ICCA’s executive guide, How to Know If and When it’s Time to Commission a Life Cycle Assessment, is a primer on life cycle thinking and how companies around the globe can use LCA to quantify the important contributions their products make toward creating a more sustainable economy.

Helping Others Become Champions Of Life Cycle Assessment

ICCA has developed a set of guidelines that employ life cycle assessment to help companies and their value chain customers achieve a better understanding of the avoided greenhouse gas emissions of their products.

Addressing the Avoided Emissions Challenge

ICCA’s Avoided Emissions Guidelines are designed to help make the process of managing, conducting and communicating life cycle assessments more consistent.

The guidelines enable companies to compare greenhouse gas emissions along the life cycle of two products of equal benefit to users.

With a more accurate picture of a product’s environmental performance, businesses along the value chain can be more confident in the sustainability of their purchasing decisions.

Avoided Emissions Case Studies

ICCA’s avoided emissions case studies exemplify the use of the Avoided Emissions Guidelines. Each case study is intended to reinforce the importance of using a consistent, harmonized and methodical approach when calculating avoided emissions. The case studies also highlight the chemical industry’s commitment to enhancing transparency and improving the sustainability of chemical products.

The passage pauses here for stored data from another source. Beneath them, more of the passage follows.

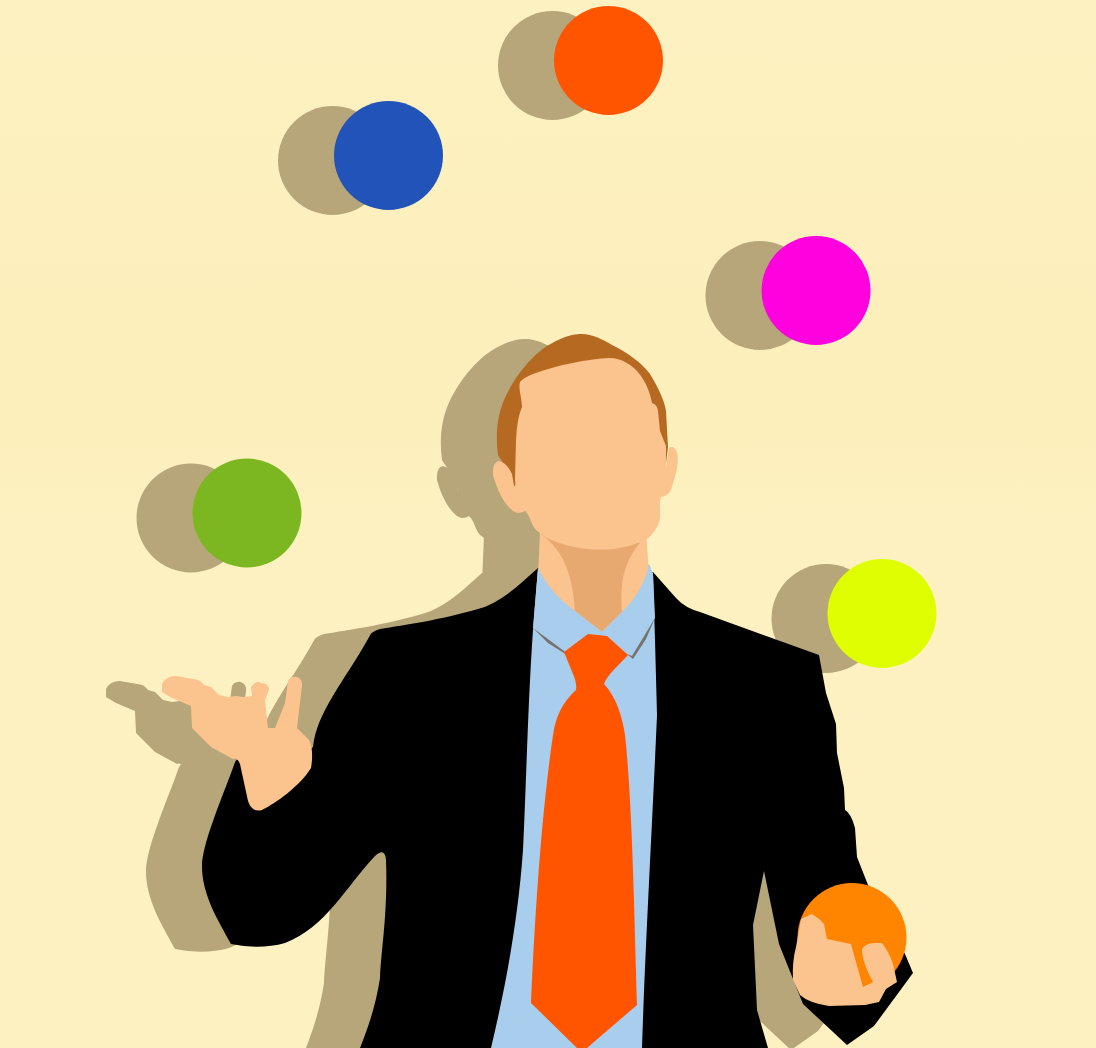
<!DOCTYPE html>
<html lang="en">
<head>
<meta charset="utf-8">
<title>Juggling businessman</title>
<style>
:root {
  --wall: #fdf1c1;
  --wall-deep: #fcefbb;
  --shadow: #b6a67a;
  --skin: #fbc38e;
  --neck-shade: #e8a970;
  --hair: #b66921;
  --suit: #000;
  --shirt: #a9cdec;
  --collar-line: #77736b;
  --tie: #ff5400;
  --ball-red: #ff5400;
  --ball-blue: #2253b8;
  --ball-pink: #ff00de;
  --ball-green: #7cb722;
  --ball-yellow: #dfff00;
  --ball-orange: #ff8400;
}
html, body { margin: 0; height: 100%; overflow: hidden; background: var(--wall); }
svg { display: block; width: 1096px; height: 1048px; }
.wall-top { stop-color: var(--wall); }
.wall-mid { stop-color: var(--wall-deep); }
.shadow { fill: var(--shadow); }
.skin { fill: var(--skin); }
.neck-shade { fill: var(--neck-shade); }
.hair { fill: var(--hair); }
.suit { fill: var(--suit); }
.shirt { fill: var(--shirt); }
.collar-line { fill: var(--collar-line); }
.tie { fill: var(--tie); }
.red { fill: var(--ball-red); }
.blue { fill: var(--ball-blue); }
.pink { fill: var(--ball-pink); }
.green { fill: var(--ball-green); }
.yellow { fill: var(--ball-yellow); }
.orange { fill: var(--ball-orange); }
</style>
</head>
<body>
<svg viewBox="0 0 1096 1048" role="img" aria-label="Faceless man in a black suit and orange tie juggling coloured balls">
  <defs>
    <linearGradient id="wall" x1="0" y1="0" x2="0" y2="1">
      <stop class="wall-top" offset="0"/>
      <stop class="wall-mid" offset=".39"/>
      <stop class="wall-top" offset=".5"/>
      <stop class="wall-top" offset="1"/>
    </linearGradient>
    <circle id="ball" r="54.5"/>
    <path id="hair" d="M514 486C510 470 502 462 498 455C495 433 498 414 504 400C513 379 530 357 547 346Q568 333 582 334C592 334 602 339 612 345C628 353 642 363 650 374C658 387 665 402 666 411L668 447L664 480L600 490Z"/>
    <path id="face" d="M520 382Q523 378 533 374C560 364 590 359 609 358C622 358 633 365 641 376C648 386 651 397 652 403Q657 404 658 411L660 431L666 446L666 468L669 448Q674 445 677 452C680 464 674 479 671 490Q668 496 661 497C658 506 663 518 657 527C652 536 646 541 638 543C620 550 600 551 580 548C562 545 548 540 540 533C530 527 532 517 525 511Q518 515 513 511C503 503 497 489 493 475Q492 462 499 461Q507 463 512 474L514 486Q516 487 515 480L516 440Q517 418 522 407C522 398 518 389 520 382Z"/>
    <path id="neck" d="M540 530L538 578L575 625L603 636L650 590L646 530Z"/>
    <path id="jacket" d="M538 568L520 584Q497 604 478 609C440 620 405 625 380 629Q371 631 368 639C345 680 316 713 313 747L290 770L240 762Q237 756 234 765C220 803 202 845 202 866C202 895 218 920 231 944Q260 950 285 943C326 927 345 888 375 856Q385 847 386 860C388 912 381 950 380 978C376 1005 368 1028 360 1048V1054H770L768 1048L757 1010L753 925L764 871L779 944L803 1004L847 1045L874 1026L913 973L905 954L868 885L857 857L855 828Q851 813 845 810L844 788L837 753L836 724L826 693L819 655L700 612Q685 608 676 598L653 572Z"/>
    <path id="open-hand" d="M162 684Q166 676 176 676L193 679Q200 679 204 685L211 687L219 695L228 697L231 694L229 687Q232 682 239 682Q246 683 246 690L244 697L252 696L251 687Q256 680 261 683Q269 683 269 690L265 700L268 728H275L285 703L288 681Q291 676 297 677Q303 680 302 686L297 728L309 740Q314 750 311 768C300 786 276 803 262 810Q252 813 248 801L240 764Q237 757 233 759L211 747L192 728L191 706L172 698L162 692Z"/>
    <path id="open-hand-top" d="M162 684Q166 676 176 676L193 679Q200 679 204 685L211 687L219 695L228 697L236 696L243 697L252 696L251 687Q256 680 261 683Q269 683 269 690L265 700L268 728H275L285 703L288 681Q291 676 297 677Q303 680 302 686L297 728L309 740Q314 750 311 768C300 786 276 803 262 810Q252 813 248 801L240 764Q237 757 233 759L211 747L192 728L191 706L172 698L162 692Z"/>
  </defs>

  <rect width="1096" height="1048" fill="url(#wall)"/>

  <g id="wall-shadows" class="shadow" transform="translate(-56 5)">
    <use href="#ball" x="608.5" y="60.5"/>
    <use href="#ball" x="388.5" y="155.5"/>
    <use href="#ball" x="816" y="290.5"/>
    <use href="#ball" x="247" y="513"/>
    <use href="#ball" x="882" y="613.5"/>
    <use href="#hair"/>
    <use href="#face"/>
    <use href="#neck"/>
    <use href="#jacket"/>
    <use href="#open-hand-top"/>
  </g>

  <g id="balls-in-air">
    <use href="#ball" class="red" x="608.5" y="60.5"/>
    <use href="#ball" class="blue" x="388.5" y="155.5"/>
    <use href="#ball" class="pink" x="816" y="290.5"/>
    <use href="#ball" class="green" x="247" y="513"/>
    <use href="#ball" class="yellow" x="882" y="613.5"/>
  </g>

  <g id="suit-and-shirt">
    <use href="#jacket" class="suit"/>
    <path class="shirt" d="M538 568L602 632L649 564L653 574L655 640L657 715C652 830 645 950 642 1048H491C506 985 518 920 523 850C526 790 528 700 533 630Z"/>
    <use href="#neck" class="skin"/>
    <path class="neck-shade" d="M541 534C566 552 573 580 575 611L602 632L622 612C620 585 622 562 644 538L600 520Z"/>
    <path class="shirt" d="M538 568C548 588 560 600 575 611L602 632L622 612C636 598 645 583 649 564L653 574L655 618L632 656L600 640L564 652L533 628Z"/>
    <path class="collar-line" d="M533 628L564 651L567 655L548 643ZM627 654L632 656L655 618L646 639L633 659Z"/>
    <path class="tie" d="M564 652L588 634L607 636L628 655C620 664 607 675 604 684C616 697 622 715 625 735C632 800 634 900 637 1005L587 1048H577L531 1003C535 910 542 810 553 735C556 715 563 702 576 690Q577 683 573 674Z"/>
  </g>

  <g id="head">
    <use href="#hair" class="hair"/>
    <use href="#face" class="skin"/>
  </g>

  <use href="#open-hand-top" class="skin"/>

  <g id="hand-holding-ball">
    <use href="#ball" class="orange" x="852" y="937.5"/>
    <path class="skin" d="M801 919L812 914Q819 918 824 924L827 939L851 944L863 987L873 982C867 971 862 959 862 949Q866 943 874 943H882Q889 952 893 964L897 982L886 989L879 1002L865 1005L829 1006Q809 1003 800 995L793 980Q792 962 796 947Z"/>
  </g>
</svg>
</body>
</html>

Achieving ambitious sustainability goals requires that industry, governments, academia and others work together. Our partners in sustainability have played a key role in helping industry improve the way we assess our environmental performance, and they have helped us better identify and communicate the vast potential chemical products hold in helping countries meet and exceed their sustainability objectives.



The World Business Council for Sustainable Development (WBCSD) is a CEO-led organization of forward-thinking companies that helps drive debate and policy change in favor of sustainable development solutions.

ICCA and the WBCSD first joined together in 2012 for a chemical sector sustainability project called Reaching Full Potential. The aim of the project was “to help the chemical sector harmonize approaches to sustainability measurement and define collaborative value chain solutions in order to scale up sustainable business solutions across the sector’s value chains.”

Our first objective was to develop practical guidelines to improve consistency in the assessment and reporting of avoided emissions. WBCSD drew upon existing life cycle assessment studies, company presentations, and expertise from participating chemical companies. Our work culminated in the ICCA and WBCSD’s Avoided Emissions Guidelines, released in 2013.


The International Energy Agency (IEA) is an international energy forum comprising 29 industrialized countries under the Organization for Economic Development and Cooperation (OECD). IEA’s overarching goal is to ensure reliable, affordable and clean energy for its member countries and beyond.

ICCA teamed up with IEA to develop our 2013 technology roadmap, Energy and GHG Reductions in the Chemical Industry via Catalytic Processes. Around 90 percent of chemical manufacturing processes use catalysis, and ICCA’s partnership with IEA helped us further explore how the chemical industry can use catalysts and other related technology to boost energy efficiency and reduce GHG emissions in manufacturing processes.

We also joined IEA for a Global Industry Experts Dialogue Workshop at their Paris headquarters in 2014. There, we helped to explore the role of catalysis and other game-changing innovations can play in meeting climate targets of the Energy Technology Perspectives 2015 project.

IEA logo
Return to Top